So what about shopping on Microsoft Edge?

I ran this query on Microsoft Edge for AMZ 5700 video card. Here’s what I saw on November 22, 2020:

edge1-300

I ran the same query on Firefox. Here’s what I saw:

edge2-300

Both are different. The write up about reinventing shopping asserts that there are true blue, accidental, and incidental shoppers. That’s MBA think in action. The write up continues:

we [Microsoft] came up with a native-to-browser design framework that tailors shopping assistance to prioritize different information depending on the shopper’s stage in their journey. We determine what stage a person is at based on what kind of page they’re on.

Microsoft points out:

As you design your experiences, think about relying on a consistent UI paradigm that is both familiar and always available to the user. In our case, the UI framework leverages the URL bar, or address bar, in Edge as a quick one-touch anchor for shopping assistance. The URL bar is where people expect things relevant to the current webpage to show up — and we are extending the same model to surface optimized shopping insights. [Emphasis added]

I want to point out:

  1. I see two different user interfaces: One looks like a Google jumble and the other looks like eBay
  2. I don’t look for shopping information in the url bar. The url bar is where I want to see — wait for it, please — the url
  3. Neither interface benefits from little pictures. I am searching for a specific thing and I want a link to a relevant page, not a jazzed up “report.”

Amazon’s shopping is certainly not perfect, but I don’t have to figure out why the display looks different in different browsers or what’s is available.

MBA alert: Amazon and Google have much more traffic than Bing when it comes to shopping. You can check your traffic data for verification, not look in the url bar for an experience. This reality check will verify that blue is the sadness of shopping data analysis, the accidental weirdness Microsoft result pages present to a human shopper, and the incidental effort varying graphical interfaces display.

Stephen E Arnold, November 23, 2020

Clarity: A Better Name Than Pluton. Pluton?

November 20, 2020

After two years, Clarity has finally made it out of Beta, we learn from “Microsoft Clarity Debuts as Free Analytics Tool with Heat Maps” at Search & Performance Marketing Daily. The free tool uses heat maps to analyze the behavior of visitors to one’s website. Reporter Laurie Sullivan writes:

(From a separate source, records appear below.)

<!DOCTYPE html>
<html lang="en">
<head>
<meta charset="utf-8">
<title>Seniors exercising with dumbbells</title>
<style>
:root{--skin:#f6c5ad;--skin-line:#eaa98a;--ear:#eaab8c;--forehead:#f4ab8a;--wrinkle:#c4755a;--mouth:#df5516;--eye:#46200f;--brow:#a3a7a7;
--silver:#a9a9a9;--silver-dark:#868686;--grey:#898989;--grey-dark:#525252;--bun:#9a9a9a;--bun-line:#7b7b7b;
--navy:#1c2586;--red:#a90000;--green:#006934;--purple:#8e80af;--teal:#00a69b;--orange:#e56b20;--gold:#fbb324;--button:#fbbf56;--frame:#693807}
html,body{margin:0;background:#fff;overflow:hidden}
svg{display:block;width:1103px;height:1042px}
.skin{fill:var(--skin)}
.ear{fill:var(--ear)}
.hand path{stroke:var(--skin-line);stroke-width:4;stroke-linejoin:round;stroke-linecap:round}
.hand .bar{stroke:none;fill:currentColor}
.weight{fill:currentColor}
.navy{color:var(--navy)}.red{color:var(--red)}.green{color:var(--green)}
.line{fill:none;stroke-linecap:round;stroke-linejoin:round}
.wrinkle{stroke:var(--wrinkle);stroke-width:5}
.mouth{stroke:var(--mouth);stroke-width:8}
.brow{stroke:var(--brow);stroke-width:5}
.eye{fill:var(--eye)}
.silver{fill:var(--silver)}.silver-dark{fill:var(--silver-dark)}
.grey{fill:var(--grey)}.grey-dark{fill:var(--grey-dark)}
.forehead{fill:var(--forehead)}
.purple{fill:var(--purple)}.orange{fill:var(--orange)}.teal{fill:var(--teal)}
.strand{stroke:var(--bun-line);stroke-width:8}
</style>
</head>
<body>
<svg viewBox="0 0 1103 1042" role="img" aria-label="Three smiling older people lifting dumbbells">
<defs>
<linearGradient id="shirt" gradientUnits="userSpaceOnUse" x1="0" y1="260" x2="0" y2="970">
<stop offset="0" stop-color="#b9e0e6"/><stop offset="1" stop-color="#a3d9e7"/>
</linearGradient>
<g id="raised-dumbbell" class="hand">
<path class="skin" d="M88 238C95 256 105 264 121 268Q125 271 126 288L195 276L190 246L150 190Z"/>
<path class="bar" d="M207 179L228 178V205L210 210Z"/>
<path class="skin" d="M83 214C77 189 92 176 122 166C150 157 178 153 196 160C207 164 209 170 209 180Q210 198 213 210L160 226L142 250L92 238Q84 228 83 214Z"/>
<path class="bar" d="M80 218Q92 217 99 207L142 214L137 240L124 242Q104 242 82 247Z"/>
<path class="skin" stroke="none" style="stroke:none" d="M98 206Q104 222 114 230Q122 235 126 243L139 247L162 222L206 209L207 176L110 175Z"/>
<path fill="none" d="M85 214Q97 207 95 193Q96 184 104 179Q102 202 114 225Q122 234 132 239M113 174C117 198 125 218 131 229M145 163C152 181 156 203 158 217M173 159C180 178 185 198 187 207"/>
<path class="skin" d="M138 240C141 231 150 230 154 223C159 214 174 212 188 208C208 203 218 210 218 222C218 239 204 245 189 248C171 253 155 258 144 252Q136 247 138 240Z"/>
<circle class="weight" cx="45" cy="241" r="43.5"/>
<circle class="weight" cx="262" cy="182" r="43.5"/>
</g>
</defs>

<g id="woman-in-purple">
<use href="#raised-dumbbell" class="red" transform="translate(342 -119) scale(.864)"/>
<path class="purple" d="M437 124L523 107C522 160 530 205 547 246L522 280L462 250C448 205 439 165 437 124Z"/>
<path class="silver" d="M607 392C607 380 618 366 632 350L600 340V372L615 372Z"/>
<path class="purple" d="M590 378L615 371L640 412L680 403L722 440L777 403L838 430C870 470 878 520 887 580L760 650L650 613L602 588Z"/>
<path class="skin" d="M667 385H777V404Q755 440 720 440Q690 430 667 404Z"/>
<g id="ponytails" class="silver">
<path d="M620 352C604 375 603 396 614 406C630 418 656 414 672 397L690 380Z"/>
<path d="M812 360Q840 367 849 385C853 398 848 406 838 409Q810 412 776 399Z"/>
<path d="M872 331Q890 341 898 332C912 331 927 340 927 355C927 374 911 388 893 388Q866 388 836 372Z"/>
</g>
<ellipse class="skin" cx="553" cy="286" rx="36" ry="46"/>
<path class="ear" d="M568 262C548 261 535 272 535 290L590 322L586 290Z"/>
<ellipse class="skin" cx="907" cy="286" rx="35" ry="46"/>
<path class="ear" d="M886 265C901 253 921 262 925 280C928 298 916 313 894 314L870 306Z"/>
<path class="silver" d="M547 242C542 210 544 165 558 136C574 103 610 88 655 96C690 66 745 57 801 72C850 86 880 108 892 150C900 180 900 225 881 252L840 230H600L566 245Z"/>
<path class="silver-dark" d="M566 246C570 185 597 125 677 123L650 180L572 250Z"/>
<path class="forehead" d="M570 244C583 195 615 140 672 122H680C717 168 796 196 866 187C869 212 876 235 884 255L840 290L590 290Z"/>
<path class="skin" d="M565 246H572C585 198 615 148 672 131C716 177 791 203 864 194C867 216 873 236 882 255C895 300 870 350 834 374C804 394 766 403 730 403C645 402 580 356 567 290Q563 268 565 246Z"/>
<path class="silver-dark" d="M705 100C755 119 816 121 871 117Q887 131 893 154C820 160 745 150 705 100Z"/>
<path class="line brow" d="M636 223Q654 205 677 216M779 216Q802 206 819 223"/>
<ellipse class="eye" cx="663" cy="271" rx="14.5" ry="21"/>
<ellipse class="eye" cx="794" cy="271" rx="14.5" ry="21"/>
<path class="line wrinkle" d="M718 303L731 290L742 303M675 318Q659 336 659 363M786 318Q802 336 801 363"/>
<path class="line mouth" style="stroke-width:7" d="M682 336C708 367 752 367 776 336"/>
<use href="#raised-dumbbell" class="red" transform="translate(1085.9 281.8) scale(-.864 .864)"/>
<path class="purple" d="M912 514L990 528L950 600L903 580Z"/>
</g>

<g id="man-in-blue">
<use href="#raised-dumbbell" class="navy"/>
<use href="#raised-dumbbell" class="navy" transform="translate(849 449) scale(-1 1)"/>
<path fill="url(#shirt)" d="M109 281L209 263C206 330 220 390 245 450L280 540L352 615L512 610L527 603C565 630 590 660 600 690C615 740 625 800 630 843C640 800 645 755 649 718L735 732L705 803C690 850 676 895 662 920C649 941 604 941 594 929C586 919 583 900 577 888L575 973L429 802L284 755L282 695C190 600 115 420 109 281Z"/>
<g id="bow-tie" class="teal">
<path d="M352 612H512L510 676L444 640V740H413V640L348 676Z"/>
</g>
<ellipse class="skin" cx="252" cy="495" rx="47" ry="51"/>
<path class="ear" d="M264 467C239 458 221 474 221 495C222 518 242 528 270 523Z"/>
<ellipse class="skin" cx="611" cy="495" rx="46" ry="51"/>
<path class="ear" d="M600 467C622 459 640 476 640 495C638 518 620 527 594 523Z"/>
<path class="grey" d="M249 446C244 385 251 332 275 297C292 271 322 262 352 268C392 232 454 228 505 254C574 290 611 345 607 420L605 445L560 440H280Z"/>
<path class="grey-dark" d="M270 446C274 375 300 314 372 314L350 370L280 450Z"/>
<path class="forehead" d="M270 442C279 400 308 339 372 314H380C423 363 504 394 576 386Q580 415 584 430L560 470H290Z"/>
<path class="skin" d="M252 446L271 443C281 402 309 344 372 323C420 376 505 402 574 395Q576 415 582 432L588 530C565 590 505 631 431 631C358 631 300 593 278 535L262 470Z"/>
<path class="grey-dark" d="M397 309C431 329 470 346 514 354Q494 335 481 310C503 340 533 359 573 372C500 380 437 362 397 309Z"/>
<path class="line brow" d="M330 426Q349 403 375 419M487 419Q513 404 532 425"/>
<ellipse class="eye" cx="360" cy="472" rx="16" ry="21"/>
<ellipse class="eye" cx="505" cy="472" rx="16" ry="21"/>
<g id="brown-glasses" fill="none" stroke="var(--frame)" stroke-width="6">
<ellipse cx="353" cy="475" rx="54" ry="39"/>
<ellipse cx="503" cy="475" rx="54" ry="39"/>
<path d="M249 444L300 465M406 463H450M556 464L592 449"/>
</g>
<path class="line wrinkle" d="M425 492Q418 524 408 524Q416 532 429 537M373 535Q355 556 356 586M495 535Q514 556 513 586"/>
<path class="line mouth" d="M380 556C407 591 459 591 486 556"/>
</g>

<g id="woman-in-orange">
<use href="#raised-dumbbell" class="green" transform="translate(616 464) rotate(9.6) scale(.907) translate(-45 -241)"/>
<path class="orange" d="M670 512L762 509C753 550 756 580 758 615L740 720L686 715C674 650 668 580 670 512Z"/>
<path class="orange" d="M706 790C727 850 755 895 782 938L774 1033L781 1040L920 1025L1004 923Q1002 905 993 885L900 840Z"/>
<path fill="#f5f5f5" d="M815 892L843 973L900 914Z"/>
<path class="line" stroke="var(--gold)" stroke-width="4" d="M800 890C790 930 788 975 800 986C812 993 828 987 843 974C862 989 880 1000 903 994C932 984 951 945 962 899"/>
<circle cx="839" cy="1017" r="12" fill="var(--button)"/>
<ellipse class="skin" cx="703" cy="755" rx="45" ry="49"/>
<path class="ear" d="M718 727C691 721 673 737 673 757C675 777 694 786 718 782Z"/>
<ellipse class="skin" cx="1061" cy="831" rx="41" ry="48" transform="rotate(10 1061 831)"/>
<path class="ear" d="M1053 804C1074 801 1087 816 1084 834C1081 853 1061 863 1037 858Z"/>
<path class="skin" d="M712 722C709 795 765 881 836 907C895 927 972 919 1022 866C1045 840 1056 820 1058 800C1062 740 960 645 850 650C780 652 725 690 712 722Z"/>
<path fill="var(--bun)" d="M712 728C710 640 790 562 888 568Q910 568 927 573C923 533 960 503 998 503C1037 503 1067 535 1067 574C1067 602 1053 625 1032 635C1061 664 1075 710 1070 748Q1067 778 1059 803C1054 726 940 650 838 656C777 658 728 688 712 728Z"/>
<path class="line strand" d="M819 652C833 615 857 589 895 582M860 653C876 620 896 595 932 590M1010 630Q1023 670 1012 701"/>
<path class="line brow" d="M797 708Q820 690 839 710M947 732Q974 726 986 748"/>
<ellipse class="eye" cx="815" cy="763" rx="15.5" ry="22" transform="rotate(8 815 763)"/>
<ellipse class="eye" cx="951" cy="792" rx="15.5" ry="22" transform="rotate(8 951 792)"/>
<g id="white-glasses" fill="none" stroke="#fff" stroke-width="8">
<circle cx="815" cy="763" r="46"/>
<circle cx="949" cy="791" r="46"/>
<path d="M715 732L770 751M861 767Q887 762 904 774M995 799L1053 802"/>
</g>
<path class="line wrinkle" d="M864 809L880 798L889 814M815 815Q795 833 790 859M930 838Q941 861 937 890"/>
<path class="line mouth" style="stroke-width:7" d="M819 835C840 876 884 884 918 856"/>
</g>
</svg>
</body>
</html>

“Clarity — designed to have a low impact on page-load times and there are no caps on traffic no matter what the number of visitors to the website — helps give marketers a deeper understanding of why at website performs one way and not another. It also provides anonymized heat maps and data that show where site visitors clicked and scrolled, and enables marketers to analyze use behavior on the website exactly as it happened through a job description code. Some of the data includes the name of the browser, and whether they are using a PC, tablet or mobile phone to access the site. Heat maps provide a visual way to examine large numbers of site visitor interactions. Microsoft built two types: click maps and scroll maps. While the heat maps tell marketers which pages get the most clicks, the click maps tell marketers what website page content visitors interact with the most. Areas in the map marked in red have the highest frequency of clicks and are usually centered on focal points.”

The heat maps let marketers know whether visitors are clicking where they want them to. It also reports certain behaviors—excessive scrolling, dead clicks, and rage clicks. The last term describes users clicking several times on a spot they believe should be a hyperlink but is not—one would want to either fix an intended link or tweak the graphics on those spots. The tool also supplies a dashboard that presents metrics of the overall traffic patterns, time spent on the site, and even concurrent JavaScript errors. Microsoft pledges Clarity complies with the EU’s General Data Protection Regulation.

But Pluton, Microsoft’s mystery processor? Pluton?

Cynthia Murrell, November 20, 2020

Next Page »

  • Archives

  • Recent Posts

  • Meta